I enjoyed a quiet drink with my son at the Sarkies Bar at The Strand in 2010. The hotel’s website says that the bar ‘has played host to many a thirsty traveller, explorer and celebrity alike, and the names of Noël Coward, Rudyard Kipling and Orson Welles are worth a mention.’
The House of Sampoerna is considered to be the top tourist attraction in Surabaya according to TripAdvisor. It’s a cigarette museum and tells the rags-to-riches story of Liem Seeng Tee who arrived in Java from China as a boy in the early 20th century and, through hard work and good luck, ended up running one of Indonesia’s leading tobacco companies, now part of the Philip Morris group.
Sampoerna specialises in kretek cigarettes, a uniquely Indonesian product made by adding cloves to tobacco. Kretek, which by the way is an onomatopoetic termfor thecrackling sound of burning cloves, were originally marketed as a medicinal product as they were thought to be a cure for asthma, would you believe. Sadly that is not the case and we now know that kretek are as unhealthy as any other cigarette, even if they smell slightly better.
One day perhaps cigarettes will only be found in museums and future generations will wonder why cigarettes, which have killed more people than all the wars in the whole of human history put together, were allowed to be sold legally for so long.
That day is not likely to come soon for Indonesia because the whole country seems hopelessly hooked to smoking. It is estimated that two-thirds of adult males in Indonesia smoke. The addiction is getting worse as many boys now start their habit as young as age 7. The price for a packet of 20 is around US$1 so it’s cheaper to smoke than it is to eat.
Nice art-deco stained-glass windows advertising Sampoerna products.
Smoking has been estimated to kill 425,000 Indonesians annually. At least smoking is not popular among women – only 5% of Indonesian women smoke – so there must be a lot of widows.
Perhaps the most lasting legacy of Arthur Russel Wallace’s eight year odyssey though the Malay Archipelago was his discovery of what came to be known as the Wallace Line, a boundary separating the faunal species of southeast Asia from those of Australia and New Guinea.
Wallace found this demarcation to be most abrupt when he travelled across the 35 kilometre wide Straits of Lombok between the islands of Bali and Lombok.

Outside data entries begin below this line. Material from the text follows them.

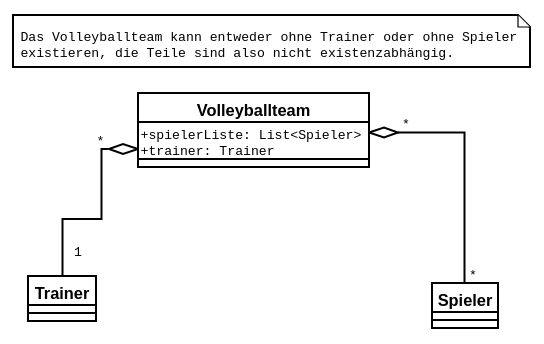
<!DOCTYPE html>
<html lang="de">
<head>
<meta charset="utf-8">
<title>Klassendiagramm Volleyballteam</title>
<style>
:root {
  --ink: #000;
  --paper: #fff;
  --mono: "Liberation Mono", monospace;
  --sans: "Liberation Sans", sans-serif;
}
* { box-sizing: border-box; margin: 0; padding: 0; }
html, body { width: 544px; height: 344px; overflow: hidden; background: var(--paper); }
.diagram {
  position: relative;
  width: 544px;
  height: 344px;
  color: var(--ink);
  font: 13.15px/16px var(--mono);
}
.connectors { position: absolute; inset: 0; fill: var(--paper); stroke: var(--ink); stroke-width: 2; }
.connectors .edge { fill: none; }
.connectors .fold { stroke-width: 1.2; }
.note { position: absolute; left: 20.4px; top: 30px; white-space: nowrap; }
.class {
  position: absolute;
  display: grid;
  border: 2px solid var(--ink);
  background: var(--paper);
}
.class > * + * { border-top: 2px solid var(--ink); }
.class h2 {
  height: 27px;
  padding-top: 5px;
  font: bold 16.4px/22px var(--sans);
  text-align: center;
  white-space: nowrap;
}
.attributes { height: 8px; list-style: none; white-space: nowrap; }
.operations { height: 8px; }
.team { left: 137px; top: 92px; width: 233px; }
.team .attributes { height: 37px; padding: 5px 0 0 1.5px; }
.trainer { left: 27px; top: 275px; width: 70px; }
.spieler { left: 431px; top: 282px; width: 68px; }
.multiplicity { position: absolute; }
.team-trainer { left: 96.4px; top: 134px; }
.trainer-end { left: 74px; top: 245px; }
.team-spieler { left: 402px; top: 117px; }
.spieler-end { left: 469px; top: 268px; }
</style>
</head>
<body>
<main class="diagram">
  <svg class="connectors" width="544" height="344" viewBox="0 0 544 344" aria-hidden="true">
    <path d="M13 15H518L530 27V67H13Z"/>
    <path class="fold" d="M518 15V27H530"/>
    <path class="edge" d="M108 149H101.5V219H62.5V276"/>
    <polygon points="109,149 123,144 138,149 123,154"/>
    <path class="edge" d="M398 132.5H464.5V283"/>
    <polygon points="369,132.5 384,127.5 398,132.5 384,137.5"/>
  </svg>

  <p class="note">Das Volleyballteam kann entweder ohne Trainer oder ohne Spieler<br>existieren, die Teile sind also nicht existenzabhängig.</p>

  <section class="class team">
    <h2>Volleyballteam</h2>
    <ul class="attributes">
      <li>+spielerListe: List&lt;Spieler&gt;</li>
      <li>+trainer: Trainer</li>
    </ul>
    <div class="operations"></div>
  </section>

  <section class="class trainer">
    <h2>Trainer</h2>
    <div class="attributes"></div>
    <div class="operations"></div>
  </section>

  <section class="class spieler">
    <h2>Spieler</h2>
    <div class="attributes"></div>
    <div class="operations"></div>
  </section>

  <span class="multiplicity team-trainer">*</span>
  <span class="multiplicity trainer-end">1</span>
  <span class="multiplicity team-spieler">*</span>
  <span class="multiplicity spieler-end">*</span>
</main>
</body>
</html>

Although these neighbouring islands share similar terrain and climate Wallace was surprised by the differences in fish, bird and mammal life:
“Neither of these physical differences corresponds with the remarkable change in natural productions which occurs at the Straits of Lombock, separating the island of that name from Bali, and which is at once so large in amount and of so fundamental a character, as to form an important feature in the zoological geography of our globe.
During the few days which I stayed on the north coast of Bali on my way to Lombock, I saw several birds highly characteristic of Javan ornithology. Among these were the yellow-headed weaver (Ploceus hypoxantha), the black grasshopper thrush (Copsychus amoenus), the rosy barbet (Megalaema rosea), the Malay oriole (Oriolus horsfieldi), the Java ground starling (Sturnopastor jalla), and the Javanese three-toed woodpecker (Chrysonotus tiga). On crossing over to Lombock, separated from Bali by a strait less than twenty miles wide, I naturally expected to meet with some of these birds again; but during a stay there of three months I never saw one of them, but found a totally different set of species, most of which were utterly unknown not only in Java, but also in Borneo, Sumatra, and Malacca. For example, among the commonest birds in Lombock were white cockatoos and three species of Meliphagidae or honeysuckers, belonging to family groups which are entirely absent from the western or Indo-Malayan region of the Archipelago.”
Wallace did not climb Mount Rinjani. You can read about my trip of a few years ago here.